Exercise materials »
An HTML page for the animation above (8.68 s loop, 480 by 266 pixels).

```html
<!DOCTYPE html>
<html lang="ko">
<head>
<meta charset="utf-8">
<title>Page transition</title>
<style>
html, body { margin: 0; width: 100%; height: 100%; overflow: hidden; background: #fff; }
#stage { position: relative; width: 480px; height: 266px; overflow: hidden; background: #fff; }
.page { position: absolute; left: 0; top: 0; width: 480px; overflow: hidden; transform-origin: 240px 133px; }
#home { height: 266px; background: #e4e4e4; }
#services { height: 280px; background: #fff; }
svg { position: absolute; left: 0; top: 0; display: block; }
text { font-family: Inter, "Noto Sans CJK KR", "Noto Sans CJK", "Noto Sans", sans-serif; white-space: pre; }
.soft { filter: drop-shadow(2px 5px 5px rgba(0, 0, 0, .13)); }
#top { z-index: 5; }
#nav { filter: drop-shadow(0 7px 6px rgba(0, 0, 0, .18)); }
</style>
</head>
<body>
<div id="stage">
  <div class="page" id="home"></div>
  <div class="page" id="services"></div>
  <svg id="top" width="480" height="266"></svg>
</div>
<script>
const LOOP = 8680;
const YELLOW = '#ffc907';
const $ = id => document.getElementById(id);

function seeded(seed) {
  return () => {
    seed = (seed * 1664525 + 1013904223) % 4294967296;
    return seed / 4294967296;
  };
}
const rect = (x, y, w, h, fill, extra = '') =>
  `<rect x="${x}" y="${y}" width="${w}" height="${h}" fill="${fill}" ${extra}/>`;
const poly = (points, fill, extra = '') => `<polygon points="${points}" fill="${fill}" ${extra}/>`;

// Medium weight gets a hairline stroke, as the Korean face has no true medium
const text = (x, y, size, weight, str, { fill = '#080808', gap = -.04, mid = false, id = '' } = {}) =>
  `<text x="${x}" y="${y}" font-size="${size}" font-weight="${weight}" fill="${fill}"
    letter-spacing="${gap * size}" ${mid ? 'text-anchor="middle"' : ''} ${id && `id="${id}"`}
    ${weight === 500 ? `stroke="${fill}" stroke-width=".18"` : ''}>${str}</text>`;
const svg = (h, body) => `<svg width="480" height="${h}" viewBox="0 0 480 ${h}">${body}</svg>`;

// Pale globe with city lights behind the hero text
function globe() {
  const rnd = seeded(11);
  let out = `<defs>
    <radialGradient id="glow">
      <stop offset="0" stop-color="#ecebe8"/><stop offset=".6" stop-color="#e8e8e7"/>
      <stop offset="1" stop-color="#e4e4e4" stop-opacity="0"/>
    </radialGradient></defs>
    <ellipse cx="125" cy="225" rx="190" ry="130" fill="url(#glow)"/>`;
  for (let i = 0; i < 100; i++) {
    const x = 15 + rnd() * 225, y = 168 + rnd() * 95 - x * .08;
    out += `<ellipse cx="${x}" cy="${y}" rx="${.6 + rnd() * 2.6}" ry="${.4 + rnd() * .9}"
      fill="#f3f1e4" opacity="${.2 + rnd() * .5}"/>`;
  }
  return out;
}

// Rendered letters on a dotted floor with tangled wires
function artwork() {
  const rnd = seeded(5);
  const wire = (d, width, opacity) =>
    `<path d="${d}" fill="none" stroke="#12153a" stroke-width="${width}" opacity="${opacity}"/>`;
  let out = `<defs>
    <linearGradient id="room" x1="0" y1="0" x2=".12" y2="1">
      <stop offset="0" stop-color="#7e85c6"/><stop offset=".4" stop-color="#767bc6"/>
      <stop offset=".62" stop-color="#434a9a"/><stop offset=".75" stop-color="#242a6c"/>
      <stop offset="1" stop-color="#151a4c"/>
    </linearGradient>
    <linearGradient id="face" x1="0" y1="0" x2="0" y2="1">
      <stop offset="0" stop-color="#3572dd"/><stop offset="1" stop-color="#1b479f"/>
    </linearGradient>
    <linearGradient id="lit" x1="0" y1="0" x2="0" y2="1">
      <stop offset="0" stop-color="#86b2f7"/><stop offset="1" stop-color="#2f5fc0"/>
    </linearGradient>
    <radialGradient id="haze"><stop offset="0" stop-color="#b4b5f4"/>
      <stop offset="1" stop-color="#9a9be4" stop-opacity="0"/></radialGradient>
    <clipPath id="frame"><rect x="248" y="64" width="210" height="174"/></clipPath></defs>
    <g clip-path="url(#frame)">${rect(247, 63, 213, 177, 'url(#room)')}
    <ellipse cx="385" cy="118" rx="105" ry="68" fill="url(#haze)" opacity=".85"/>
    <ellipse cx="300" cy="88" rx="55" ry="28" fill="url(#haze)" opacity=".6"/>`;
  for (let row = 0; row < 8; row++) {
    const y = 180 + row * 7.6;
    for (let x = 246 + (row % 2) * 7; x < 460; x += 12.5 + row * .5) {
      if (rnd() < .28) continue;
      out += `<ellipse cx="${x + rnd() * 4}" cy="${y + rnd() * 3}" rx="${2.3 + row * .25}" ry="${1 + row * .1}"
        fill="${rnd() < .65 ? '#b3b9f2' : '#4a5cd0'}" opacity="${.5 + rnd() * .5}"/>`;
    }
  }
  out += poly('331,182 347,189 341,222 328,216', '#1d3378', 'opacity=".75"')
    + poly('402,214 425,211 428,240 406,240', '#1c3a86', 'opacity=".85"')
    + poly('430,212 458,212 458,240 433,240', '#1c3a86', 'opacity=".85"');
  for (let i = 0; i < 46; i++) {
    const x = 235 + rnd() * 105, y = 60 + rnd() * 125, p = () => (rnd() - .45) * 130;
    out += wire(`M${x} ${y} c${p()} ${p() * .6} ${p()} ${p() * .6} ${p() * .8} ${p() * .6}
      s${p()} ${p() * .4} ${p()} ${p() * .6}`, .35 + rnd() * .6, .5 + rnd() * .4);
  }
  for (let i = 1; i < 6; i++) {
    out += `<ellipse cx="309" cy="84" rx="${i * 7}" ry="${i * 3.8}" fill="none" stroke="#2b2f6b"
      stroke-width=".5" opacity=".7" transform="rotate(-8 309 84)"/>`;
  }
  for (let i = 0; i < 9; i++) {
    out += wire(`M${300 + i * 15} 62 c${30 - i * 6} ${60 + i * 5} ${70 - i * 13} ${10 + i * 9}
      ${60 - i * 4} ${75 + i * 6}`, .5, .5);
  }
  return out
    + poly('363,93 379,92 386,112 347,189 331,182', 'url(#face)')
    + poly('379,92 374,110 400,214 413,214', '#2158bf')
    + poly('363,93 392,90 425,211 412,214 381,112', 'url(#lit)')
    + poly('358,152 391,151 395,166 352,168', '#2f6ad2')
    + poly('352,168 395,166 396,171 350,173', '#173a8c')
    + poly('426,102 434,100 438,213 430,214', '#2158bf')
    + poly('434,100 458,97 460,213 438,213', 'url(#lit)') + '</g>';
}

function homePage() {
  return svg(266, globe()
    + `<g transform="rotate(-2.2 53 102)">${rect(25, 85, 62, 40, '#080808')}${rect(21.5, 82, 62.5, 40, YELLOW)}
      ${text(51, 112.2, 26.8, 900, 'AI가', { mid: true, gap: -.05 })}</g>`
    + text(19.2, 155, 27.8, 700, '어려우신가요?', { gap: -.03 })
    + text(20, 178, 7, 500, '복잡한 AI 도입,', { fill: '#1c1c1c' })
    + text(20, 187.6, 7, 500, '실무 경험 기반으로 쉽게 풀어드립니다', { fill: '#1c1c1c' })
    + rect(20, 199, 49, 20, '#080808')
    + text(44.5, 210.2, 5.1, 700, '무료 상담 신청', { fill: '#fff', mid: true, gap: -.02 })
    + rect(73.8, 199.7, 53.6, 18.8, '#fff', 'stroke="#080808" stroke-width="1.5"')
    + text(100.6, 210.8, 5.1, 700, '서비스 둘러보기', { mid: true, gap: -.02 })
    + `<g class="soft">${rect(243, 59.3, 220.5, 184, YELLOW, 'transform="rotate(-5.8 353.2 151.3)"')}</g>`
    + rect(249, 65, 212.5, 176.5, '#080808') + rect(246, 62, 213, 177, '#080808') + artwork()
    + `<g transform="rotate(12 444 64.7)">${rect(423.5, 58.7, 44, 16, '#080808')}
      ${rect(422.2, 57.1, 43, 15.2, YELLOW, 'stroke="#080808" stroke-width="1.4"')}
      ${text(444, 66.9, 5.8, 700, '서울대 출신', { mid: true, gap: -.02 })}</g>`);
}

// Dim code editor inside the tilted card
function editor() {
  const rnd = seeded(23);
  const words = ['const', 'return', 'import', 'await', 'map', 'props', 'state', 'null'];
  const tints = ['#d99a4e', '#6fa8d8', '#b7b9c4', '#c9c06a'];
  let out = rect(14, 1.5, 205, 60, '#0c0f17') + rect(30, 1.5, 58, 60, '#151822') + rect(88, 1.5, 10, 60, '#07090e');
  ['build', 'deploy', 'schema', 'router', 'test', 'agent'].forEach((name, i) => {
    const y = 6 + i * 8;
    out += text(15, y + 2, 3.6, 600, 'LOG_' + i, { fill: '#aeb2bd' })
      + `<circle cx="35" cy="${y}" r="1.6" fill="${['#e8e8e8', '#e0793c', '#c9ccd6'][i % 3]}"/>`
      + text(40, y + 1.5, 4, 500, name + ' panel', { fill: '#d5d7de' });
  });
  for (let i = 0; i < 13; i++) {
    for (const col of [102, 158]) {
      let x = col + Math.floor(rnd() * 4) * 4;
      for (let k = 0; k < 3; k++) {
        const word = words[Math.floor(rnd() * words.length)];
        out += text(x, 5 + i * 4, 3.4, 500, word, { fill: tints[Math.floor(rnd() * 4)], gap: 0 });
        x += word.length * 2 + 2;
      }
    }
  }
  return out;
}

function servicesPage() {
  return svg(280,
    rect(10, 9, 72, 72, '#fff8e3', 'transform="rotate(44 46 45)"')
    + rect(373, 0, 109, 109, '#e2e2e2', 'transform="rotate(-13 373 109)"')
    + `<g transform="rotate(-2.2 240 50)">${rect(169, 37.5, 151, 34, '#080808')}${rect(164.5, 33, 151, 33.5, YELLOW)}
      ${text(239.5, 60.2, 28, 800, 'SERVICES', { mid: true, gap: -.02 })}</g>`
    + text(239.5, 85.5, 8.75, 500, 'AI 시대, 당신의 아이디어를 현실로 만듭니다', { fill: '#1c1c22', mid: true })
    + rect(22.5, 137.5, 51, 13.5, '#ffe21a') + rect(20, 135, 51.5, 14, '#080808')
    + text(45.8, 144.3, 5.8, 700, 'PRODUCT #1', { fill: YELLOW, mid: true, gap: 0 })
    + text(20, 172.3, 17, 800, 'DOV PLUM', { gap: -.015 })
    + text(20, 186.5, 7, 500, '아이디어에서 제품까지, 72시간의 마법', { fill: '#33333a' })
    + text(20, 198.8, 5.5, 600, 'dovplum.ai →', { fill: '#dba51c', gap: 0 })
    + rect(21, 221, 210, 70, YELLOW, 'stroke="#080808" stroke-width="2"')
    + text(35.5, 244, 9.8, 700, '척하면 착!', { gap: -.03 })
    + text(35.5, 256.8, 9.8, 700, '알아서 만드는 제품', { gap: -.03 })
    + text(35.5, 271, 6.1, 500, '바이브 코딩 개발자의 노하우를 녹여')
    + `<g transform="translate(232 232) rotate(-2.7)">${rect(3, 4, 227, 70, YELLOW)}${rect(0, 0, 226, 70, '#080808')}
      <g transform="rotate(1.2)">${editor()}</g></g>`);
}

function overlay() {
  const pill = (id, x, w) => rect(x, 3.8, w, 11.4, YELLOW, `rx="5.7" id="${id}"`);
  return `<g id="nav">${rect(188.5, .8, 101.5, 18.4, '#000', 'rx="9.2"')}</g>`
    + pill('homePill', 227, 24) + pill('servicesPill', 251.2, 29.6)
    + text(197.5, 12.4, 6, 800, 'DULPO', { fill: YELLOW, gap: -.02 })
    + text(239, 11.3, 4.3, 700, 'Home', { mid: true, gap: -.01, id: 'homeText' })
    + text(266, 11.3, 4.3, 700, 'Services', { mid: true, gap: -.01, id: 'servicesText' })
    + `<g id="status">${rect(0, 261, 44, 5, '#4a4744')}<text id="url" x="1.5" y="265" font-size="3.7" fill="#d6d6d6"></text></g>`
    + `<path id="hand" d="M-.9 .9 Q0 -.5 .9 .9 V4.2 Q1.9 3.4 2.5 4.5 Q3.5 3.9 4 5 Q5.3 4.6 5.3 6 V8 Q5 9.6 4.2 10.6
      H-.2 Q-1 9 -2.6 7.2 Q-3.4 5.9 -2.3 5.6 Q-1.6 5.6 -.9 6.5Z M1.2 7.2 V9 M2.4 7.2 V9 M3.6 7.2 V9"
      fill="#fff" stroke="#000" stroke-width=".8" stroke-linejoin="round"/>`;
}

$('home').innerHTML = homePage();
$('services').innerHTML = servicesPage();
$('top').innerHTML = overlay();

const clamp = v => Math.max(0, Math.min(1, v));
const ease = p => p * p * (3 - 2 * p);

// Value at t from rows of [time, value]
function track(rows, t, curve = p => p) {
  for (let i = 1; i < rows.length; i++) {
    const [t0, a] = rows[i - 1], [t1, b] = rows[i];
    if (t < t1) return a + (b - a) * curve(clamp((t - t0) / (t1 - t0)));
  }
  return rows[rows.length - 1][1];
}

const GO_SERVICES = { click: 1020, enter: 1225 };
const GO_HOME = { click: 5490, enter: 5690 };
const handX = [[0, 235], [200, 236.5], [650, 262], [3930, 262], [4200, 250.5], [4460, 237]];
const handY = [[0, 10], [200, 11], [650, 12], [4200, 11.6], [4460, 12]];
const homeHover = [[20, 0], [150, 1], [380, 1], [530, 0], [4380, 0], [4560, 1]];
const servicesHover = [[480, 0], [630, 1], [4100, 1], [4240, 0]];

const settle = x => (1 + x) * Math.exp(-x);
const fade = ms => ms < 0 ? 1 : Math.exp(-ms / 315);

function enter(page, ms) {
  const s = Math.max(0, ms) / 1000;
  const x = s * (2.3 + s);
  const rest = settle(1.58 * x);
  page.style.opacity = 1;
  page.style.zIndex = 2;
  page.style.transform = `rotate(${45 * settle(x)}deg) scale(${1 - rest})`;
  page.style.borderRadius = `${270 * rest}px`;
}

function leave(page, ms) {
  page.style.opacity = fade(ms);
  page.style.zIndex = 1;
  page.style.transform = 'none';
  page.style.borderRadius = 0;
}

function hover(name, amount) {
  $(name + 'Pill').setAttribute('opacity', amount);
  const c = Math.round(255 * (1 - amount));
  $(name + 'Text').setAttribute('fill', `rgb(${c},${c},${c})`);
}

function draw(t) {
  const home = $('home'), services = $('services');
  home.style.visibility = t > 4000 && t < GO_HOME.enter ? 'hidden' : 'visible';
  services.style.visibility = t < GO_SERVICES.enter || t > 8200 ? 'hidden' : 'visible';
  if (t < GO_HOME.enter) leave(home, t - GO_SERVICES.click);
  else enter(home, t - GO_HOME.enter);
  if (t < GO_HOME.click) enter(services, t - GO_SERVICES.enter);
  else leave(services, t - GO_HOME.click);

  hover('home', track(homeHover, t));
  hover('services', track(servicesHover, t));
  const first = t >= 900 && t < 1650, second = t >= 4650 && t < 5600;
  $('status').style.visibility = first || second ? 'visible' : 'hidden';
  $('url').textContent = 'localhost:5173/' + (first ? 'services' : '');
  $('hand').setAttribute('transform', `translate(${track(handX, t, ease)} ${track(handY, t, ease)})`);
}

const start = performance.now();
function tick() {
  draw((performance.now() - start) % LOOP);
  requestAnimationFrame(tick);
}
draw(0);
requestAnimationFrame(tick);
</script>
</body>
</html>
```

What the exercise asks »
In the listing above, locate each line with "artwork" and copy it.

Result below »
function artwork() {
    + rect(249, 65, 212.5, 176.5, '#080808') + rect(246, 62, 213, 177, '#080808') + artwork()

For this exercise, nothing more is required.